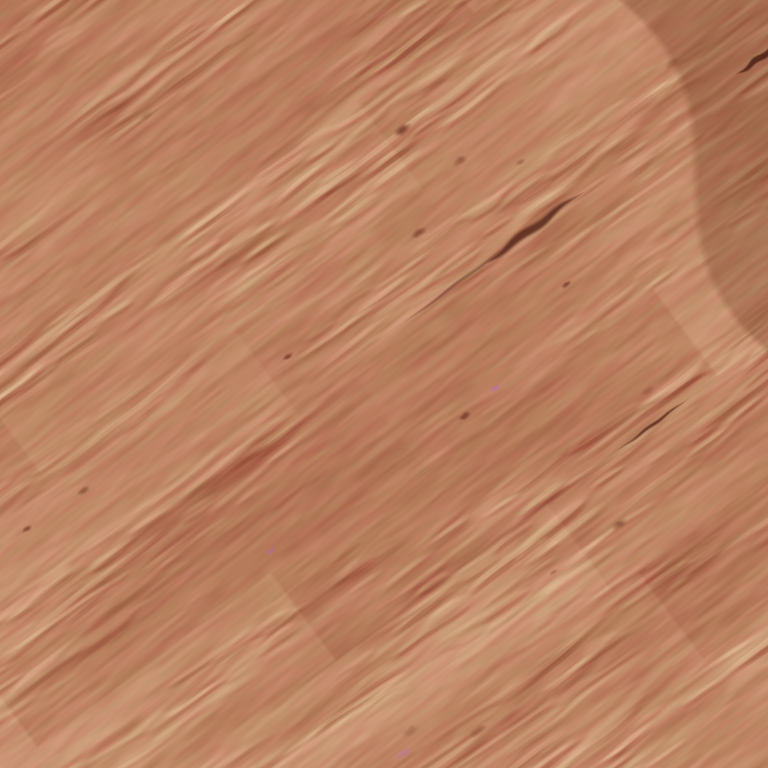
A three.js fragment shader for this texture:

```glsl
varying vec2 vUv;

const float GRAIN_ANGLE = 0.64;
const vec3 DEEP_WOOD = vec3(0.63, 0.365, 0.265);
const vec3 MID_WOOD = vec3(0.73, 0.50, 0.37);
const vec3 PALE_WOOD = vec3(0.86, 0.69, 0.55);
const vec3 CRACK = vec3(0.34, 0.15, 0.10);
const vec3 KNOT = vec3(0.47, 0.23, 0.16);
const vec3 VIOLET = vec3(0.70, 0.38, 0.78);
const vec3 SHADE = vec3(0.865, 0.81, 0.78);

float hash(vec2 p) {
  vec3 q = fract(vec3(p.xyx) * 0.1031);
  q += dot(q, q.yzx + 33.33);
  return fract((q.x + q.y) * q.z);
}

float noise(vec2 p) {
  vec2 i = floor(p), f = fract(p);
  f = f * f * (3.0 - 2.0 * f);
  return mix(mix(hash(i), hash(i + vec2(1.0, 0.0)), f.x),
             mix(hash(i + vec2(0.0, 1.0)), hash(i + 1.0), f.x), f.y);
}

vec2 rotate(vec2 p, float angle) {
  float c = cos(angle), s = sin(angle);
  return vec2(c * p.x + s * p.y, c * p.y - s * p.x);
}

// Signed streak noise, stretched along x and tilted a little
float streaks(vec2 p, vec2 scale, float tilt, float seed) {
  return noise(rotate(p, tilt) * scale + seed) - 0.5;
}

// Thin raised fibre: a bright crest with a dark side beneath it
float fibres(vec2 p, vec2 scale, float tilt, float seed) {
  float crest = streaks(p, scale, tilt, seed);
  float under = streaks(p + vec2(0.0, 0.8 / scale.y), scale, tilt, seed);
  return smoothstep(0.1, 0.4, crest) - 0.8 * smoothstep(0.1, 0.4, under);
}

// Tone of the board segment in a row, with soft butt joints
float boardTone(float row, float along) {
  float x = along / 0.62 + hash(vec2(row, 7.0));
  float seg = floor(x);
  float joint = smoothstep(0.99, 1.0, fract(x));
  return mix(hash(vec2(row, seg + 40.0)), hash(vec2(row, seg + 41.0)), joint) - 0.5;
}

float boards(vec2 p, float width) {
  float y = (p.y + 0.147) / width;
  float row = floor(y) + 20.0;
  return mix(boardTone(row, p.x), boardTone(row + 1.0, p.x),
             smoothstep(0.97, 1.0, fract(y)));
}

// Pointed sliver lying along the grain
float sliver(vec2 uv, vec2 center, float halfLength, float halfWidth, float soft) {
  vec2 d = rotate(uv - center, GRAIN_ANGLE);
  float x = d.x / halfLength;
  d.y += 0.3 * halfWidth * sin(x * 7.0);
  float edge = abs(d.y) - halfWidth * (1.0 - x * x);
  return 1.0 - smoothstep(-soft, soft, edge);
}

// Scattered small spots, elongated with the grain
float spots(vec2 uv, float count, float size, float seed) {
  float cover = 0.0;
  for (float i = 0.0; i < 24.0; i++) {
    if (i >= count) break;
    vec2 center = vec2(hash(vec2(i, seed)), hash(vec2(i + 31.0, seed)));
    float radius = size * mix(0.55, 1.2, hash(vec2(i + 67.0, seed)));
    vec2 d = rotate(uv - center, GRAIN_ANGLE - 0.05) / vec2(2.0, 1.0);
    d += 0.35 * radius * (noise(uv * 170.0) - 0.5);
    float strength = mix(0.3, 1.0, hash(vec2(i + 93.0, seed)));
    cover = max(cover, strength * (1.0 - smoothstep(0.2, 1.4, length(d) / radius)));
  }
  return cover;
}

void main() {
  vec2 grain = rotate(vUv, GRAIN_ANGLE);
  vec2 warped = grain;
  warped.y += 0.005 * (noise(grain * vec2(5.0, 9.0) + 3.0) - 0.5);
  warped.y += 0.003 * (noise(grain * vec2(18.0, 34.0) + 11.0) - 0.5);

  // Board tone, broad clouds and layered grain
  float rough = smoothstep(0.4, 0.75, noise(grain * vec2(2.8, 15.0) + 17.0));
  float tone = 0.04 + 0.31 * boards(grain, 0.142);
  tone += 0.30 * streaks(warped, vec2(2.5, 9.0), 0.0, 5.0);
  tone += 0.20 * streaks(warped, vec2(3.5, 42.0), 0.01, 23.0);
  float fine = streaks(warped, vec2(8.0, 115.0), -0.02, 41.0)
             + streaks(warped, vec2(14.0, 175.0), 0.03, 59.0);
  tone += fine * mix(0.20, 0.40, rough);
  tone += 0.18 * streaks(grain, vec2(36.0, 220.0), 0.05, 71.0);

  // Crisp raised fibres, strongest in the rough bands
  float raised = fibres(warped, vec2(9.0, 110.0), 0.02, 97.0)
               + 0.8 * fibres(warped, vec2(15.0, 150.0), -0.04, 131.0);
  tone += raised * mix(0.05, 0.40, rough);
  vec3 color = mix(MID_WOOD, DEEP_WOOD, clamp(-tone / 0.5, 0.0, 1.3));
  color = mix(color, PALE_WOOD, clamp(tone / 0.75, 0.0, 1.1));

  // Faint pink and green drift between fibres
  float tint = streaks(grain, vec2(24.0, 130.0), -0.05, 83.0);
  color += tint * vec3(0.03, -0.025, 0.015);

  // Knots, violet flecks, splits and the open seam
  color = mix(color, KNOT, 0.85 * spots(vUv, 16.0, 0.0048, 4.0));
  color = mix(color, VIOLET, 0.9 * spots(vUv, 3.0, 0.006, 9.0));
  float split = sliver(vUv, vec2(0.69, 0.70), 0.075, 0.0052, 0.0032);
  split = max(split, 0.6 * sliver(vUv, vec2(0.61, 0.642), 0.09, 0.002, 0.0022));
  split = max(split, sliver(vUv, vec2(0.85, 0.447), 0.045, 0.002, 0.002));
  split = max(split, sliver(vUv, vec2(0.99, 0.925), 0.035, 0.004, 0.002));
  color = mix(color, CRACK, 0.85 * split);
  color = mix(color, KNOT, 0.25 * sliver(vUv, vec2(0.67, 0.313), 0.28, 0.002, 0.003));

  // Curved shadow over the upper right corner
  float t = vUv.y - 0.77;
  float shadowEdge = 0.905 - 7.5 * t * t * t - 0.03 * t;
  float shadow = smoothstep(-0.008, 0.008, vUv.x - shadowEdge);
  gl_FragColor = vec4(color * mix(vec3(1.0), SHADE, shadow), 1.0);
}
```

### TASK OBJECTIVE
Look over the material and return every line where the word "size" is found.

### RESPONSE TO THE TASK
float spots(vec2 uv, float count, float size, float seed) {
    float radius = size * mix(0.55, 1.2, hash(vec2(i + 67.0, seed)));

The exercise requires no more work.